In support of its strategic plan to increase student satisfaction, Embry-Riddle Aeronautical University Worldwide launched a live virtual classroom dubbed EagleVision nearly 5 years ago. The response from students has been overwhelmingly positive, and in fact the system has been life-changing for many. Becky Vasquez, Embry-Riddle CTO, reports that demand from students for this new learning platform has increased almost 100 percent in the last year alone.
At CT 2011, IT leaders confronted the challenges that beset their organizations and the institutions they serve.
Each state has its own regulations pertaining to education services offered in their state by out-of-state institutions. Some distance education providers will not be able to comply with every state's regulations, choosing instead not to serve students from those states where they find it too difficult or impossible to obtain the state's authorization. WCET and the University Professional and Continuing Education Association recently surveyed institutions regarding their approaches to state regulations--concluding it's the students who may suffer.
The framework for a new program-wide blogging initiative at Virginia Tech's Honors Residential College encourages students to "narrate, curate, share" their stories of learning. This fall, the College will integrate blogging into its traditional program as a means to foster self-aware learners and promote digital citizenship.
At InfoComm 2011, simplicity characterized the new products for higher ed. Thank goodness for that.
Purdue University is receiving two Campus Technology Innovator awards today at the CT 2011 conference in Boston.

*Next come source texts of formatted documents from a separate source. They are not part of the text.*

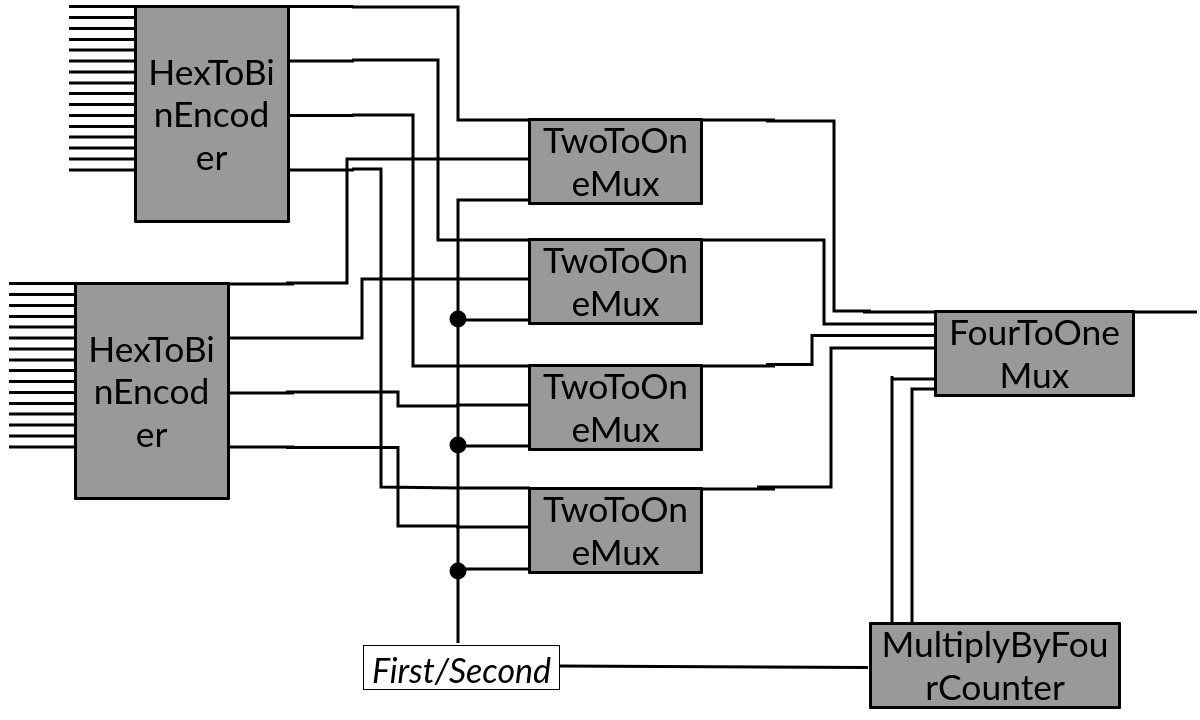
<!DOCTYPE html>
<html lang="en">
<head>
<meta charset="utf-8">
<title>Encoder and multiplexer block diagram</title>
<style>
  :root {
    --paper: #ffffff;
    --ink: #000000;
    --block: #999999;
  }
  * { box-sizing: border-box; }
  html, body { margin: 0; overflow: hidden; background: var(--paper); }
  .diagram {
    position: relative;
    width: 1200px;
    height: 720px;
    overflow: hidden;
    background: var(--paper);
    color: var(--ink);
    font: 35.4px/42.6px Lato, Inter, sans-serif;
  }
  .wires {
    position: absolute;
    inset: 0;
    fill: none;
    stroke: var(--ink);
    stroke-width: 3;
  }
  .junctions { fill: var(--ink); stroke: none; }
  .block {
    position: absolute;
    display: flex;
    align-items: center;
    justify-content: center;
    border: 3px solid var(--ink);
    border-radius: 1px;
    background: var(--block);
    text-align: center;
    white-space: nowrap;
  }
  .encoder { width: 156px; height: 218px; padding-top: 1px; }
  .encoder-first { left: 133.5px; top: 5px; }
  .encoder-second { left: 73.5px; top: 282px; }
  .mux { left: 528px; width: 175px; height: 87px; }
  .mux-1 { top: 118px; }
  .mux-2 { top: 238px; }
  .mux-3 { top: 364px; }
  .mux-4 { top: 487px; }
  .output-mux { left: 934px; top: 310px; width: 201px; height: 87px; }
  .counter { left: 869px; top: 622px; width: 252px; height: 87px; padding-top: 1px; }
  .select {
    position: absolute;
    left: 363px;
    top: 645px;
    display: flex;
    align-items: center;
    justify-content: center;
    width: 197px;
    height: 45px;
    padding-top: 6px;
    border: 1px solid var(--ink);
    background: var(--paper);
    font-size: 34px;
    font-style: italic;
    white-space: nowrap;
  }
</style>
</head>
<body>
<main class="diagram">
  <svg class="wires" width="1200" height="720" viewBox="0 0 1200 720" aria-hidden="true">
    <defs>
      <path id="four-inputs" d="M0 0H66M0 11H66M0 22H66M0 33H66"/>
      <g id="hex-inputs">
        <use href="#four-inputs"/>
        <use href="#four-inputs" y="43.5"/>
        <use href="#four-inputs" y="87"/>
        <use href="#four-inputs" y="130.5"/>
      </g>
    </defs>

    <use href="#hex-inputs" x="69" y="6.5"/>
    <use href="#hex-inputs" x="9" y="283.5"/>

    <g class="first-encoder-outputs">
      <path d="M288 6.5H354M352 7H458V120H530"/>
      <path d="M288 61H354M352 60H438V240H530"/>
      <path d="M288 115.5H354M352 115H413V366H530"/>
      <path d="M288 170H354M352 169H381V487L458 488H530"/>
    </g>
    <g class="second-encoder-outputs">
      <path d="M228 284H294M286 283H347V159H530"/>
      <path d="M228 338H362V279H530"/>
      <path d="M228 393H294M286 392H398V406H458M456 405H530"/>
      <path d="M228 447H294M286 447.5H398V526H458M456 527H530"/>
    </g>
    <g class="select-lines">
      <path d="M458 643V200H530"/>
      <path d="M458 320H530"/>
      <path d="M458 446H530"/>
      <path d="M458 569H530"/>
      <line x1="559" y1="666" x2="868" y2="667.5"/>
    </g>
    <g class="mux-outputs">
      <path d="M702 120H775M766 121H834V311H871M863 312H936"/>
      <path d="M702 240H824V324H936"/>
      <path d="M702 366H775M766 364.5H812V335.5H936"/>
      <path d="M702 489H775M757 487H831V348H936"/>
      <path d="M1134 312H1197"/>
    </g>
    <g class="counter-lines">
      <path d="M892 624V376M892 379H936"/>
      <path d="M912 624V389H936"/>
    </g>
    <g class="junctions">
      <circle cx="458" cy="319" r="8.5"/>
      <circle cx="458" cy="445" r="8.5"/>
      <circle cx="458" cy="571" r="8.5"/>
    </g>
  </svg>

  <div class="block encoder encoder-first"><span>HexToBi<br>nEncod<br>er</span></div>
  <div class="block encoder encoder-second"><span>HexToBi<br>nEncod<br>er</span></div>

  <div class="block mux mux-1"><span>TwoToOn<br>eMux</span></div>
  <div class="block mux mux-2"><span>TwoToOn<br>eMux</span></div>
  <div class="block mux mux-3"><span>TwoToOn<br>eMux</span></div>
  <div class="block mux mux-4"><span>TwoToOn<br>eMux</span></div>

  <div class="block output-mux"><span>FourToOne<br>Mux</span></div>
  <div class="block counter"><span>MultiplyByFou<br>rCounter</span></div>

  <div class="select">First/Second</div>
</main>
</body>
</html>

The university is widely recognized for its innovative IT initiatives and leadership in technology outreach and community building. Here, Purdue CIO Gerry McCartney explains why he feels higher education campuses must once again become leaders in IT innovation.
We have moved away from a defining model of scarcity and can expect fundamental change in the availability and delivery of higher education in the US.
Faced with presentation after presentation in dimmed classrooms, I have become bothered by one set of circumstances: A student with great intentions spends an exorbitant amount of time putting together a fantastic presentation but fails to include all of the materials I believe should be there. Based solely on content, the student receives a terrible grade and doesn't reap the reward for the hours spent creating the presentation. But there may be a way to rectify this.
Does college prepare students for jobs or for life? And does IT care?
For the LMS to remain relevant in higher education, it must move beyond the classroom and integrate seamlessly with the learning opportunities presented by the Web.